TASK INPUTS |
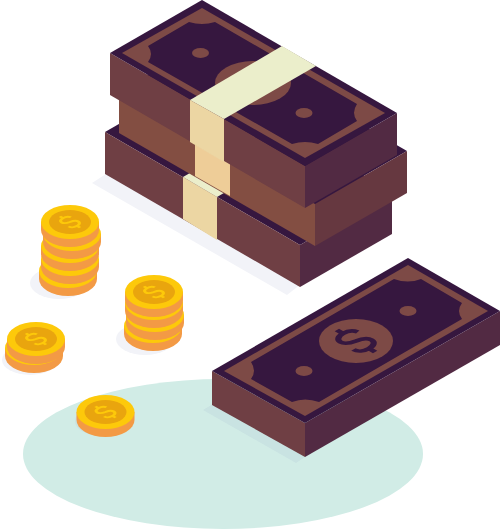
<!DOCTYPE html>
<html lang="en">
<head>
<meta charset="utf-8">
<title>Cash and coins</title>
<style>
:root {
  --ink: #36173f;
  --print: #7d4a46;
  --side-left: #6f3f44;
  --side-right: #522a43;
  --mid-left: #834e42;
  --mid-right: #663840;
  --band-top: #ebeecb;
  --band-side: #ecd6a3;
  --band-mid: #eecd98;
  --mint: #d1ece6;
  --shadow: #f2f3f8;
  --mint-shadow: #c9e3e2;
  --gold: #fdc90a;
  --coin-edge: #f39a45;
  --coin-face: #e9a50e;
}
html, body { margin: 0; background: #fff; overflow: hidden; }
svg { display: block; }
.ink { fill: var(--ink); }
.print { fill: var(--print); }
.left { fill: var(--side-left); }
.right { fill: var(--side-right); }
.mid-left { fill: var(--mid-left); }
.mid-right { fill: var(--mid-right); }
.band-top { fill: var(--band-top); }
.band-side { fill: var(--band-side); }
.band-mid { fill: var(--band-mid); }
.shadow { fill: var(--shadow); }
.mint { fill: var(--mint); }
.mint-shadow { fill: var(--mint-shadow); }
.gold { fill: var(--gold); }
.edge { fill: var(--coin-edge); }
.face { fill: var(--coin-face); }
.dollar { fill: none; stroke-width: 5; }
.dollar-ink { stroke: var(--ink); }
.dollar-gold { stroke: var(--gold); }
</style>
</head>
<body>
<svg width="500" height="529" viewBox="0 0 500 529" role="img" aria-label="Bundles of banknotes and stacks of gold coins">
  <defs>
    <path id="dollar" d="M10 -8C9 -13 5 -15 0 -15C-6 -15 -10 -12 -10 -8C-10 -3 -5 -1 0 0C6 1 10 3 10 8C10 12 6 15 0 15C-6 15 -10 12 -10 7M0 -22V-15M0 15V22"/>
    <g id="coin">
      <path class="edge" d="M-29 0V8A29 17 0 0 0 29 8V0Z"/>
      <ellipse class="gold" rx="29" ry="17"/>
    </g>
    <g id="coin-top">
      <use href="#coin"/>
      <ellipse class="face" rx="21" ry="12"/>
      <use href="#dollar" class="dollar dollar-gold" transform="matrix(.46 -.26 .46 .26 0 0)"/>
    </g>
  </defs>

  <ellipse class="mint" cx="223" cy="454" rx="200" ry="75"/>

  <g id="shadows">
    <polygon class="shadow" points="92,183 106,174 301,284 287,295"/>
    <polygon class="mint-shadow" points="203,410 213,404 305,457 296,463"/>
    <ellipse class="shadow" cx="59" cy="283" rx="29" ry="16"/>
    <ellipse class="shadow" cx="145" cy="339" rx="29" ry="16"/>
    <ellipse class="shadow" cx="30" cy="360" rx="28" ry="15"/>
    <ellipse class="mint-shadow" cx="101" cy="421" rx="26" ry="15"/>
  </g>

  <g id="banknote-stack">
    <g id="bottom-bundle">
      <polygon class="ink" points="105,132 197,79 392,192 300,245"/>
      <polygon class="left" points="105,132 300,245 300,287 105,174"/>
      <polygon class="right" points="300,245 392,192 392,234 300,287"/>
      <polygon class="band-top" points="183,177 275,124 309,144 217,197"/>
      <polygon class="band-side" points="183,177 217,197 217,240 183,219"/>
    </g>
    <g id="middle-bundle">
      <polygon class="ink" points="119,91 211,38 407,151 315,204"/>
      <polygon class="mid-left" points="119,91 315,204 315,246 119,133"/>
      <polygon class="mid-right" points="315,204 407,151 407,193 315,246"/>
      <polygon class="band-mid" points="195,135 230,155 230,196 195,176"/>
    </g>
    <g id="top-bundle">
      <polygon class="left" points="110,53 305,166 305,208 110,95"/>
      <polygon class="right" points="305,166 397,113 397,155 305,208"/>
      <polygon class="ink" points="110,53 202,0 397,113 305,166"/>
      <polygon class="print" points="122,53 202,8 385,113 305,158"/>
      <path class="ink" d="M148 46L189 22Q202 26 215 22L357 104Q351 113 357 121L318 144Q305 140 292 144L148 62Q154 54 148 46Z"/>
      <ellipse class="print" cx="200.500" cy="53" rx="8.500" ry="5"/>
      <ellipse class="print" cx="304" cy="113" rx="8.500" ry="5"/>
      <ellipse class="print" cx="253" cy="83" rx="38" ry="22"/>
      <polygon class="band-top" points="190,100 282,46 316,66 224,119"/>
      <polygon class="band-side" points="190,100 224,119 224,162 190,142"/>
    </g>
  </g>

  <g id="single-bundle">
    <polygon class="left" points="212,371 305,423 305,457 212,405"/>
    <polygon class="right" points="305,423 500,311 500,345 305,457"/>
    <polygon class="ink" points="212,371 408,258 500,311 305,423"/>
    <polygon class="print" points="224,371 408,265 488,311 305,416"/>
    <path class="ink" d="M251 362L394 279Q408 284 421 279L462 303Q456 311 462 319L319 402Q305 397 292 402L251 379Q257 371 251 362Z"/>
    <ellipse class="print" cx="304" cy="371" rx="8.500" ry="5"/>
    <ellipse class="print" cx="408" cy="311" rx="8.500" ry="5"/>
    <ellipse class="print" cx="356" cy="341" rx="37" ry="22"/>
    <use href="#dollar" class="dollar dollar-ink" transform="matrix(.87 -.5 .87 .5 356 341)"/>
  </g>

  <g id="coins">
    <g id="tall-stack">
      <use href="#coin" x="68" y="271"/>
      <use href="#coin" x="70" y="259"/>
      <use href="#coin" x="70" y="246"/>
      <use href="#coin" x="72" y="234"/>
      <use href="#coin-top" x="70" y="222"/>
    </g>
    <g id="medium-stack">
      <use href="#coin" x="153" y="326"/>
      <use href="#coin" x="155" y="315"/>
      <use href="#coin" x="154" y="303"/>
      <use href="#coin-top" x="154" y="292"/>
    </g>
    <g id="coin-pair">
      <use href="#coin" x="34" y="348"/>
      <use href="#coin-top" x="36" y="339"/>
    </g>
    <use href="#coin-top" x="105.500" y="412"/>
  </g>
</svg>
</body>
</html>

THE TASK |
Please print the data above once more, exactly as it appears, with no pictures.

SOLUTION TO THIS TASK |
<!DOCTYPE html>
<html lang="en">
<head>
<meta charset="utf-8">
<title>Cash and coins</title>
<style>
:root {
  --ink: #36173f;
  --print: #7d4a46;
  --side-left: #6f3f44;
  --side-right: #522a43;
  --mid-left: #834e42;
  --mid-right: #663840;
  --band-top: #ebeecb;
  --band-side: #ecd6a3;
  --band-mid: #eecd98;
  --mint: #d1ece6;
  --shadow: #f2f3f8;
  --mint-shadow: #c9e3e2;
  --gold: #fdc90a;
  --coin-edge: #f39a45;
  --coin-face: #e9a50e;
}
html, body { margin: 0; background: #fff; overflow: hidden; }
svg { display: block; }
.ink { fill: var(--ink); }
.print { fill: var(--print); }
.left { fill: var(--side-left); }
.right { fill: var(--side-right); }
.mid-left { fill: var(--mid-left); }
.mid-right { fill: var(--mid-right); }
.band-top { fill: var(--band-top); }
.band-side { fill: var(--band-side); }
.band-mid { fill: var(--band-mid); }
.shadow { fill: var(--shadow); }
.mint { fill: var(--mint); }
.mint-shadow { fill: var(--mint-shadow); }
.gold { fill: var(--gold); }
.edge { fill: var(--coin-edge); }
.face { fill: var(--coin-face); }
.dollar { fill: none; stroke-width: 5; }
.dollar-ink { stroke: var(--ink); }
.dollar-gold { stroke: var(--gold); }
</style>
</head>
<body>
<svg width="500" height="529" viewBox="0 0 500 529" role="img" aria-label="Bundles of banknotes and stacks of gold coins">
  <defs>
    <path id="dollar" d="M10 -8C9 -13 5 -15 0 -15C-6 -15 -10 -12 -10 -8C-10 -3 -5 -1 0 0C6 1 10 3 10 8C10 12 6 15 0 15C-6 15 -10 12 -10 7M0 -22V-15M0 15V22"/>
    <g id="coin">
      <path class="edge" d="M-29 0V8A29 17 0 0 0 29 8V0Z"/>
      <ellipse class="gold" rx="29" ry="17"/>
    </g>
    <g id="coin-top">
      <use href="#coin"/>
      <ellipse class="face" rx="21" ry="12"/>
      <use href="#dollar" class="dollar dollar-gold" transform="matrix(.46 -.26 .46 .26 0 0)"/>
    </g>
  </defs>

  <ellipse class="mint" cx="223" cy="454" rx="200" ry="75"/>

  <g id="shadows">
    <polygon class="shadow" points="92,183 106,174 301,284 287,295"/>
    <polygon class="mint-shadow" points="203,410 213,404 305,457 296,463"/>
    <ellipse class="shadow" cx="59" cy="283" rx="29" ry="16"/>
    <ellipse class="shadow" cx="145" cy="339" rx="29" ry="16"/>
    <ellipse class="shadow" cx="30" cy="360" rx="28" ry="15"/>
    <ellipse class="mint-shadow" cx="101" cy="421" rx="26" ry="15"/>
  </g>

  <g id="banknote-stack">
    <g id="bottom-bundle">
      <polygon class="ink" points="105,132 197,79 392,192 300,245"/>
      <polygon class="left" points="105,132 300,245 300,287 105,174"/>
      <polygon class="right" points="300,245 392,192 392,234 300,287"/>
      <polygon class="band-top" points="183,177 275,124 309,144 217,197"/>
      <polygon class="band-side" points="183,177 217,197 217,240 183,219"/>
    </g>
    <g id="middle-bundle">
      <polygon class="ink" points="119,91 211,38 407,151 315,204"/>
      <polygon class="mid-left" points="119,91 315,204 315,246 119,133"/>
      <polygon class="mid-right" points="315,204 407,151 407,193 315,246"/>
      <polygon class="band-mid" points="195,135 230,155 230,196 195,176"/>
    </g>
    <g id="top-bundle">
      <polygon class="left" points="110,53 305,166 305,208 110,95"/>
      <polygon class="right" points="305,166 397,113 397,155 305,208"/>
      <polygon class="ink" points="110,53 202,0 397,113 305,166"/>
      <polygon class="print" points="122,53 202,8 385,113 305,158"/>
      <path class="ink" d="M148 46L189 22Q202 26 215 22L357 104Q351 113 357 121L318 144Q305 140 292 144L148 62Q154 54 148 46Z"/>
      <ellipse class="print" cx="200.500" cy="53" rx="8.500" ry="5"/>
      <ellipse class="print" cx="304" cy="113" rx="8.500" ry="5"/>
      <ellipse class="print" cx="253" cy="83" rx="38" ry="22"/>
      <polygon class="band-top" points="190,100 282,46 316,66 224,119"/>
      <polygon class="band-side" points="190,100 224,119 224,162 190,142"/>
    </g>
  </g>

  <g id="single-bundle">
    <polygon class="left" points="212,371 305,423 305,457 212,405"/>
    <polygon class="right" points="305,423 500,311 500,345 305,457"/>
    <polygon class="ink" points="212,371 408,258 500,311 305,423"/>
    <polygon class="print" points="224,371 408,265 488,311 305,416"/>
    <path class="ink" d="M251 362L394 279Q408 284 421 279L462 303Q456 311 462 319L319 402Q305 397 292 402L251 379Q257 371 251 362Z"/>
    <ellipse class="print" cx="304" cy="371" rx="8.500" ry="5"/>
    <ellipse class="print" cx="408" cy="311" rx="8.500" ry="5"/>
    <ellipse class="print" cx="356" cy="341" rx="37" ry="22"/>
    <use href="#dollar" class="dollar dollar-ink" transform="matrix(.87 -.5 .87 .5 356 341)"/>
  </g>

  <g id="coins">
    <g id="tall-stack">
      <use href="#coin" x="68" y="271"/>
      <use href="#coin" x="70" y="259"/>
      <use href="#coin" x="70" y="246"/>
      <use href="#coin" x="72" y="234"/>
      <use href="#coin-top" x="70" y="222"/>
    </g>
    <g id="medium-stack">
      <use href="#coin" x="153" y="326"/>
      <use href="#coin" x="155" y="315"/>
      <use href="#coin" x="154" y="303"/>
      <use href="#coin-top" x="154" y="292"/>
    </g>
    <g id="coin-pair">
      <use href="#coin" x="34" y="348"/>
      <use href="#coin-top" x="36" y="339"/>
    </g>
    <use href="#coin-top" x="105.500" y="412"/>
  </g>
</svg>
</body>
</html>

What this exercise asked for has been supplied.